Posted by Hanan Mahmoud
Working in excavations requires you to be patient and record everything stratigraphically starting from modern to old. But working in trenches enables you to answer specific questions. Sometimes archaeologists have to make “shofi holes”.
An interesting thing happened to me with my team members during our excavation in Trench G in Menkaure Valley Temple at Giza 2012. We were working behind one of the limestone core blocks that dates to Menkaure; suddenly we heard a loud yelp. It was one of our workers crying when he fell down into an unseen hole our excavations had uncovered. The depth of this hole was about 3 meters and 0.41 meters in diameter. Luckily, our worker was not hurt. The archeologists use the hole to read the stratigraphy and the limestone foundation of the temple as a shofi hole. This pit revealed to us the courses of lime stone core block.
Moreover, the most famous discoveries in ancient Egyptian history happened in this way. For example, Carter found the tomb of the king Montohotep “neb hebt re” in Deir El Baharei in Luxor. A horse fell down the shaft of the tomb. Also Zahai Hawas discovered both of the workmen cemetery at Giza and the Golden mummies in Baharia Oasis when a donkey fell down and sunk in the sand.
My colleague Rabee Eissa mentioned to me that during his work at Keranies, he was resting after feeling tired. Suddenly, a worker disappeared because he fell down one of the underground access points to expose the floor of a granary that dates to Greco-Roman time. This access point was a hatch a covered wooden door in a bedroom of a house.
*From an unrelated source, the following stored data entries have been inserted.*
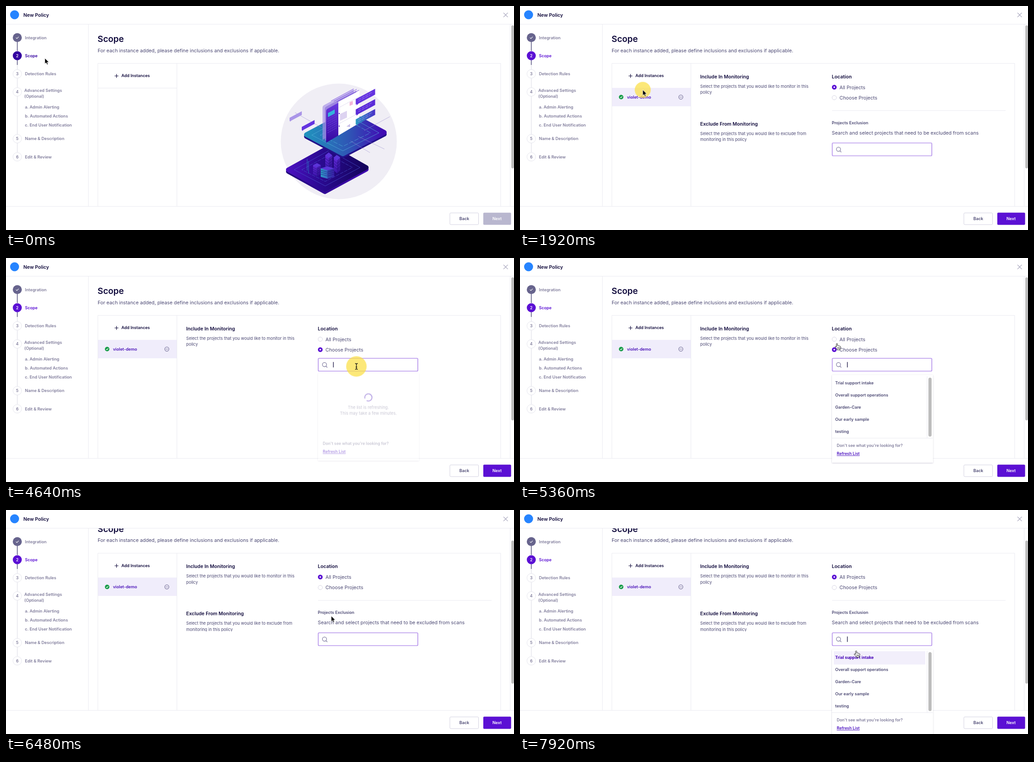
An HTML page that plays this animation: 1125x498 px, repeating every 8000 ms.

```html
<!DOCTYPE html>
<html lang="en">
<head>
<meta charset="utf-8">
<title>New Policy</title>
<style>
html,body{margin:0;width:100%;height:100%;overflow:hidden;background:#fff}
svg{display:block;width:100vw;height:100vh}
text{font:600 9.15px Inter,"Open Sans",sans-serif;fill:#4b4873}
.muted text,text.muted{fill:#807d9c}
.num text{font-size:8.8px;text-anchor:middle}
text.dark{fill:#100a3c}
text.title{font-size:19px;fill:#100a3c}
text.head{font-size:10.6px;fill:#100a3c}
text.body{font-weight:400;font-size:10.8px}
text.note{font-weight:400;font-size:9.2px}
text.small{font-size:8.85px}
text.link{fill:#4a0fc0;text-decoration:underline}
text.mid{text-anchor:middle}
text.violet{fill:#4a12b8}
text.soft{fill:#66628a}
.line{stroke:#eaeaf1;fill:none}
.icon{fill:none;stroke:#77739a;stroke-width:1.2;stroke-linecap:round}

/* Every clip lasts 8 s, so 1% is one 80 ms tick. */
.step{animation:8s step-end infinite}
.move{animation:8s linear infinite}
.active{animation-name:active}
.button-hover{animation-name:buttonHover}
.menu{animation-name:menu}
.menu-hover{animation-name:menuHover}
.empty{animation-name:empty}
.chosen{animation-name:chosen}
.every{animation-name:every}
.some{animation-name:some}
.page{animation-name:page}
.thumb{animation-name:thumb}
.picker{animation-name:picker}
.drop{animation-name:drop}
.caret{animation-name:caret}
.loading{animation-name:loading}
.items{animation-name:items}
.item-hover{animation-name:itemHover}
.cursor{animation-name:cursor;animation-timing-function:ease-in-out}
.tap{animation-name:tap}
.arrow{animation-name:arrow}
.hand{animation-name:hand}
.beam{animation-name:beam}
.spin{animation:spin 1s linear infinite}

@keyframes active{0%{fill:#3300a0}4%{fill:#5b10d4}}
@keyframes buttonHover{0%,16%{opacity:0}9%{opacity:1}}
@keyframes menu{0%,23%{opacity:0}12%{opacity:1}}
@keyframes menuHover{0%,23%{opacity:0}17%{opacity:1}}
@keyframes empty{0%{opacity:1}23%{opacity:0}}
@keyframes chosen{0%{opacity:0}23%{opacity:1}}
@keyframes every{0%,48%{opacity:0}23%,70%{opacity:1}}
@keyframes some{0%,70%{opacity:0}48%{opacity:1}}
@keyframes page{0%,74%{transform:none;animation-timing-function:ease-in-out}78%,100%{transform:translateY(-31.5px)}}
@keyframes thumb{0%,74%{transform:none;animation-timing-function:ease-in-out}78%,100%{transform:translateY(25px)}}
@keyframes picker{
  0%,47.99%{transform:translateY(81.5px)}
  48%,69.99%{transform:translateY(0)}
  70%,74%{transform:translateY(81.5px);animation-timing-function:ease-in-out}
  78%,100%{transform:translateY(50px)}
}
@keyframes drop{
  0%,56.5%,70%,86.5%{opacity:0;transform:translateY(-8px)}
  60%,69.99%,90%,100%{opacity:1;transform:none}
}
@keyframes caret{0%,70%{opacity:0}57%,87%{opacity:1}}
@keyframes loading{0%,70%{opacity:1}62%,92%{opacity:0}}
@keyframes items{0%,70%{opacity:0}62%,92%{opacity:1}}
@keyframes itemHover{0%{opacity:0}98%{opacity:1}}
@keyframes cursor{
  0%,1%{transform:translate(86px,116px)}
  10%,14.5%{transform:translate(280px,160px)}
  19%,22.5%{transform:translate(268px,187px)}
  36%{transform:translate(420px,166px)}
  38%{transform:translate(420px,166px);animation-timing-function:ease-in}
  40%{transform:translate(482px,159px);animation-timing-function:ease-out}
  45%,47.5%{transform:translate(697px,201px)}
  55%,60.5%{transform:translate(776px,241px)}
  67%{transform:translate(702px,190px);animation-timing-function:ease-out}
  68.5%,72%{transform:translate(697px,178px)}
  78%{transform:translate(712px,215px);animation-timing-function:linear}
  81%{transform:translate(720px,235px);animation-timing-function:ease-out}
  83%,95%{transform:translate(740px,287px)}
  99%,100%{transform:translate(744.5px,313px)}
}
@keyframes tap{
  0%,11%,16%,21%,25%,46%,50%,56.5%,61%,68.5%,72%,85%,89%,100%{transform:scale(0)}
  12.5%,13.5%,22.5%,23.5%,47.5%,48.5%,58.3%,59%,69.5%,70.5%,86.5%,87.5%{transform:scale(1)}
}
@keyframes arrow{0%,23%,42%,71%{opacity:1}9%,37%,45%,83%{opacity:0}}
@keyframes hand{0%,23%,51%,71%{opacity:0}9%,45%,65%,97%{opacity:1}}
@keyframes beam{0%,42%,65%,97%{opacity:0}37%,51%,83%{opacity:1}}
@keyframes spin{to{transform:rotate(360deg)}}
</style>
</head>
<body>
<svg viewBox="0 0 1125 498" preserveAspectRatio="none">
<defs>
  <clipPath id="view"><path d="M183 41H1116V445H183z"/></clipPath>
  <linearGradient id="top"><stop offset="0" stop-color="#2192bd"/><stop offset=".55" stop-color="#2f55b5"/><stop offset="1" stop-color="#4109b3"/></linearGradient>
  <linearGradient id="base"><stop offset="0" stop-color="#4a10c0"/><stop offset=".4" stop-color="#2b0a92"/><stop offset="1" stop-color="#14045c"/></linearGradient>
  <linearGradient id="rim"><stop offset="0" stop-color="#22087c"/><stop offset="1" stop-color="#430cb4"/></linearGradient>
  <linearGradient id="tower" x2="0" y2="1"><stop offset="0" stop-color="#6a2ee0"/><stop offset="1" stop-color="#3a14a8"/></linearGradient>
  <linearGradient id="sheet" x2="0" y2="1"><stop offset="0" stop-color="#6a3be0"/><stop offset="1" stop-color="#3407a0"/></linearGradient>
  <linearGradient id="teal"><stop offset="0" stop-color="#2a9cc2"/><stop offset="1" stop-color="#4a2fc8"/></linearGradient>
  <filter id="shadow" x="-10%" y="-10%" width="120%" height="120%"><feDropShadow dx="0" dy="1" stdDeviation="1.6" flood-color="#3a3560" flood-opacity=".25"/></filter>
  <path id="bubble" d="M0 23L43 0V13L6 33L2 37V34L0 35z"/>
  <g id="block"><path d="M0 0L9-5L18 0V22L9 27L0 22z"/><path d="M0 0L9 5L18 0L9-5z" fill="#5a35d8"/><path d="M9 5L18 0V22L9 27z" fill="#1c0b76" opacity=".35"/><path d="M0 5L9 10L18 5M0 10L9 15L18 10M0 15L9 20L18 15" fill="none" stroke="#1c0b76" stroke-width=".7"/></g>
  <g id="search">
    <rect x="691.5" y="223" width="220.5" height="28.5" rx="2" fill="#fff" stroke="#b592ec" stroke-width="1.7"/>
    <path class="icon" d="M708.5 240.5L711.3 243.2"/><circle class="icon" cx="705.3" cy="237" r="4.6"/>
  </g>
</defs>
<rect width="1125" height="498" fill="#fff"/>

<g clip-path="url(#view)"><g class="move page">
  <text class="title" x="202.8" y="80.3">Scope</text>
  <text class="body" x="203" y="102.8">For each instance added, please define inclusions and exclusions if applicable.</text>
  <path class="line" d="M203.5 600V127.5H1095.5V600M378.5 127.5V600M203.5 182.5H378.5"/>

  <g class="step empty">
    <circle cx="737" cy="301" r="128.5" fill="#f0eef5"/>
    <g stroke-linejoin="round" stroke-width="10">
      <path d="M625 368L717 317L798 363L706 413z" fill="url(#rim)" stroke="url(#rim)"/>
      <path d="M625 364L717 313L798 359L706 408z" fill="url(#base)" stroke="url(#base)"/>
    </g>
    <g fill="none" stroke="#4a55d0" stroke-width=".7">
      <path d="M638 364L716 321L784 359L707 400z"/><path d="M655 364L716 331L767 359L707 390z" stroke-dasharray="8 2"/>
      <path d="M667 340V366M670 345V372" stroke="#25a5c8"/>
    </g>
    <g fill="url(#tower)">
      <use href="#block" transform="translate(707 332)scale(.85 1.25)"/><use href="#block" transform="translate(726 337)scale(.78 1.3)"/>
      <use href="#block" transform="translate(680 354)scale(.95 .9)"/>
    </g>
    <use href="#block" transform="translate(697 361)scale(1.65 .85)" fill="url(#teal)"/>
    <g stroke-linejoin="round" stroke-width="10">
      <path d="M665 290L757 239L838 285L746 333z" fill="#23118a" stroke="#23118a"/>
      <path d="M665 286L757 237L838 281L746 329z" fill="url(#top)" stroke="url(#top)"/>
    </g>
    <g fill="none" stroke="#57b4dd" stroke-width=".7">
      <path d="M677 287L757 243L826 282L746 322z"/><path d="M696 287L757 254L807 282L746 312z" stroke-dasharray="10 3"/>
      <path d="M640 237L700 271M780 290L838 318M763 300L806 326M793 277L850 246" stroke="#9b8fd0" stroke-width=".6"/>
    </g>
    <path d="M701 226Q701 222 705 220L770 185V255L701 298z" fill="#a78fe6" opacity=".65"/>
    <path d="M706 229Q706 225 710 223L776 188V258L706 300z" fill="#9278dd" opacity=".75"/>
    <path d="M720 211L770 184M726 212L777 185M732 213L782 187" fill="none" stroke="#6c3be0" stroke-width=".8"/>
    <path d="M736 213L783 188V260L736 288z" fill="#fff"/>
    <path d="M709 234Q709 230 713 228L736 215V288L709 304z" fill="url(#sheet)"/>
    <path d="M713 238L728 230V239L713 247z" fill="#35b3dc"/>
    <path d="M712 252L732 241M712 257L732 246M712 262L732 251M712 267L732 256M712 272L732 261M712 277L732 266M712 282L732 271" stroke="#6a43d8" stroke-dasharray="4 1"/>
    <path d="M740 240L755 233V248L740 255z" fill="#ddd3f1"/><path d="M761 214L768 211V219L761 222z" fill="#f4b6d8"/><path d="M754 268L762 262V269z" fill="#cabfe8"/>
    <path d="M737 226L783 201M737 262L783 237" stroke="#e2ddf0"/>
    <g fill="#4510b8"><circle cx="738" cy="239" r="1.2"/><circle cx="738" cy="267" r="1.2"/></g>
    <use href="#bubble" x="774.5" y="184" fill="#6433e0"/><use href="#bubble" x="774.5" y="207" fill="#5a2ad8"/><use href="#bubble" x="774.5" y="229" fill="url(#teal)"/>
    <use href="#bubble" transform="translate(628 234)scale(.63)" fill="#aa95e8"/><use href="#bubble" transform="translate(655 253.5)scale(.66)" fill="#6433e0"/>
    <path d="M780 208L812 191M780 212L806 198M780 231L812 214M780 235L806 221M780 253L812 236M780 257L806 243" stroke="#b7a0f5" stroke-width=".7" stroke-dasharray="7 2"/>
  </g>

  <rect class="step button-hover" x="231" y="141.5" width="98.5" height="27" rx="2" fill="#f2effb"/>
  <path d="M240.5 155.5H249M244.8 151.2V159.8" stroke="#100a3c" stroke-width="1.2"/>
  <text class="dark" x="255.5" y="158.3">Add Instances</text>

  <g class="step chosen">
    <path d="M204 182H378V223H204z" fill="#f0edfb"/>
    <circle cx="224" cy="202.5" r="5" fill="#179c48"/>
    <path d="M221.7 202.6L223.4 204.2L226.4 201" fill="none" stroke="#fff" stroke-width="1.2"/>
    <text class="violet" x="237" y="205.6">violet-demo</text>
    <circle class="icon" cx="356.2" cy="202.5" r="4.6"/><path class="icon" d="M354 202.5H358.4"/>
    <text class="head" x="399" y="160.5">Include In Monitoring</text>
    <text class="note" x="399" y="181.7">Select the projects that you would like to monitor in this</text>
    <text class="note" x="399" y="195.2">policy</text>
    <text class="head" x="690.5" y="160.5">Location</text>
    <g fill="#fff" stroke="#d5d3e2"><circle cx="696" cy="180.5" r="4.8"/><circle cx="696" cy="203.8" r="4.8"/></g>
    <text class="body" x="707.5" y="184.5">All Projects</text>
    <text class="body" x="707.5" y="207.8">Choose Projects</text>
  </g>
  <circle class="step some" cx="696" cy="203.8" r="3.5" fill="#fff" stroke="#5b10d4" stroke-width="3.5"/>
  <g class="step every">
    <circle cx="696" cy="180.5" r="3.5" fill="#fff" stroke="#5b10d4" stroke-width="3.5"/>
    <path class="line" d="M691 232.5H1075.5"/>
    <text class="head" x="399" y="265.5">Exclude From Monitoring</text>
    <text class="note" x="399" y="286.5">Select the projects that you would like to exclude from</text>
    <text class="note" x="399" y="300">monitoring in this policy</text>
    <text x="690.5" y="262.8">Projects Exclusion</text>
    <text class="body" x="690.5" y="285.7">Search and select projects that need to be excluded from scans</text>
  </g>
</g></g>

<path class="line" d="M0 40.5H1125M182.5 40.5V445.5M0 445.5H1125M1116.5 41V445"/>
<rect class="move thumb" x="1119" y="43" width="6" height="318" rx="3" fill="#bdbdbd"/>
<circle cx="19" cy="19.5" r="10" fill="#2684ff"/>
<text class="head" x="38.5" y="23.5">New Policy</text>
<path class="icon" d="M1102 15.3L1111 24.3M1111 15.3L1102 24.3" style="stroke:#a5a3bb"/>

<path d="M25 80V100M25 120V131" stroke="#5d5a85" stroke-width="1.6"/>
<path d="M25 131V141M25 161V181M25 201V285M25 305V325" stroke="#e4e4ec" stroke-width="1.4"/>
<circle cx="25" cy="70.3" r="10" fill="#67648d"/>
<path d="M22 70.4L24.2 72.5L28 68.4" fill="none" stroke="#fff" stroke-width="1.1"/>
<circle class="step active" cx="25" cy="110.5" r="10"/>
<g fill="#fff" stroke="#e4e4ec"><circle cx="25" cy="150.8" r="9.6"/><circle cx="25" cy="191" r="9.6"/><circle cx="25" cy="295" r="9.6"/><circle cx="25" cy="335.3" r="9.6"/></g>
<g class="num muted">
  <text x="25" y="113.7" style="fill:#fff">2</text><text x="25" y="154">3</text><text x="25" y="194.2">4</text><text x="25" y="298.2">5</text><text x="25" y="338.5">6</text>
</g>
<text class="step active" x="42" y="113.8">Scope</text>
<g class="muted">
  <text x="42" y="73.5">Integration</text>
  <text x="42" y="154">Detection Rules</text>
  <text x="40.5" y="191">Advanced Settings</text>
  <text x="40.5" y="204.3">(Optional)</text>
  <text x="42" y="227.8">a. Admin Alerting</text>
  <text x="42" y="247.9">b. Automated Actions</text>
  <text x="42" y="268">c. End User Notification</text>
  <text x="42" y="298.2">Name &amp; Description</text>
  <text x="42" y="338.5">Edit &amp; Review</text>
</g>

<rect x="983" y="460" width="63.5" height="26" rx="2" fill="#fff" stroke="#d3d1e0"/>
<text class="mid" x="1014.8" y="476">Back</text>
<rect x="1057" y="459.5" width="61.5" height="27" rx="2" fill="#b9b7cf"/>
<rect class="step chosen" x="1057" y="459.5" width="61.5" height="27" rx="2" fill="#5b10d4"/>
<text class="mid" x="1087.5" y="476" style="fill:#fff">Next</text>

<g class="step menu">
  <rect x="231" y="170.5" width="166.5" height="98" rx="1" fill="#fff" filter="url(#shadow)"/>
  <rect class="step menu-hover" x="234" y="175" width="161" height="28" fill="#f2effb"/>
  <text class="soft" x="238" y="192.3">violet-demo</text>
  <text class="soft" x="238" y="222.7">techmaplerun</text>
  <text class="soft" x="238" y="252.8">crew-maplerun</text>
</g>

<g class="step chosen"><g class="move picker">
  <use href="#search"/>
  <path class="step caret" d="M725 231.3V243.3" stroke="#100a3c" stroke-width="1.3"/>
  <g class="move drop">
    <rect x="691" y="260" width="223.5" height="195" rx="1" fill="#fff" filter="url(#shadow)"/>
    <g class="step loading">
      <g transform="translate(802.5 314.5)"><path class="spin" d="M3-7.4A8 8 0 1 1-3-7.4" fill="none" stroke="#5a2fc0" stroke-width="1.8"/></g>
      <text class="note mid muted" x="802.5" y="339.5">The list is refreshing.</text>
      <text class="note mid muted" x="802.5" y="353">This may take a few minutes.</text>
    </g>
    <g class="step items">
      <path class="line" d="M691 400.5H914M901.5 263V400"/>
      <rect x="904.5" y="266" width="7" height="131" rx="3.5" fill="#bcbcbc"/>
      <rect class="step item-hover" x="695" y="264" width="202.5" height="29.5" fill="#f2effb"/>
      <text x="698" y="281.3">Trial support intake</text>
      <text class="step item-hover" x="698" y="281.3" style="fill:#5b10d4">Trial support intake</text>
      <text x="698" y="308.2">Overall support operations</text>
      <text x="698" y="335">Garden-Care</text>
      <text x="698" y="361.8">Our early sample</text>
      <text x="698" y="388.6">testing</text>
    </g>
    <text class="small muted" x="701.5" y="420.3">Don't see what you're looking for?</text>
    <text class="small link" x="701.5" y="438.2">Refresh List</text>
  </g>
</g></g>

<g class="move cursor">
  <circle class="move tap" r="27" fill="#fbdf45" opacity=".72"/>
  <path class="step arrow" d="M0 0V12.5L2.9 9.9L4.9 14.4L7 13.5L5.1 9.1H9z" fill="#000" stroke="#fff" stroke-width=".8"/>
  <g class="step hand" stroke="#111" stroke-width="1" stroke-linejoin="round" stroke-linecap="round">
    <path d="M-1.4 1.3C-1.4-.4 1.2-.4 1.2 1.3V5C2 4.2 3.6 4.6 3.6 5.6C4.4 4.9 6 5.4 6 6.3C7 5.9 8.2 6.5 8.1 7.7C8.1 10 7.8 11 6.8 12.5V14.3H.4V13C-1.2 11.6-2.6 9.9-4.2 8C-4.9 6.7-3.1 6-1.4 7.8z" fill="#fff"/>
    <path d="M1.6 8.8V11.6M3.6 8.8V11.6M5.6 8.8V11.6" stroke-width=".8"/>
  </g>
  <path class="step beam" d="M-3-6.5Q0-6.5 0-4.5Q0-6.5 3-6.5M0-4.5V4.5M-3 6.5Q0 6.5 0 4.5Q0 6.5 3 6.5M-1.6 1.5H1.6" fill="none" stroke="#111" stroke-width="1.3"/>
</g>
</svg>
</body>
</html>
```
Also, my colleague Mohamed Elkhateeb was working at Abydos when one of his workers fell down a hole exposing a Greco Roman tomb.
Bad things can sometimes be useful.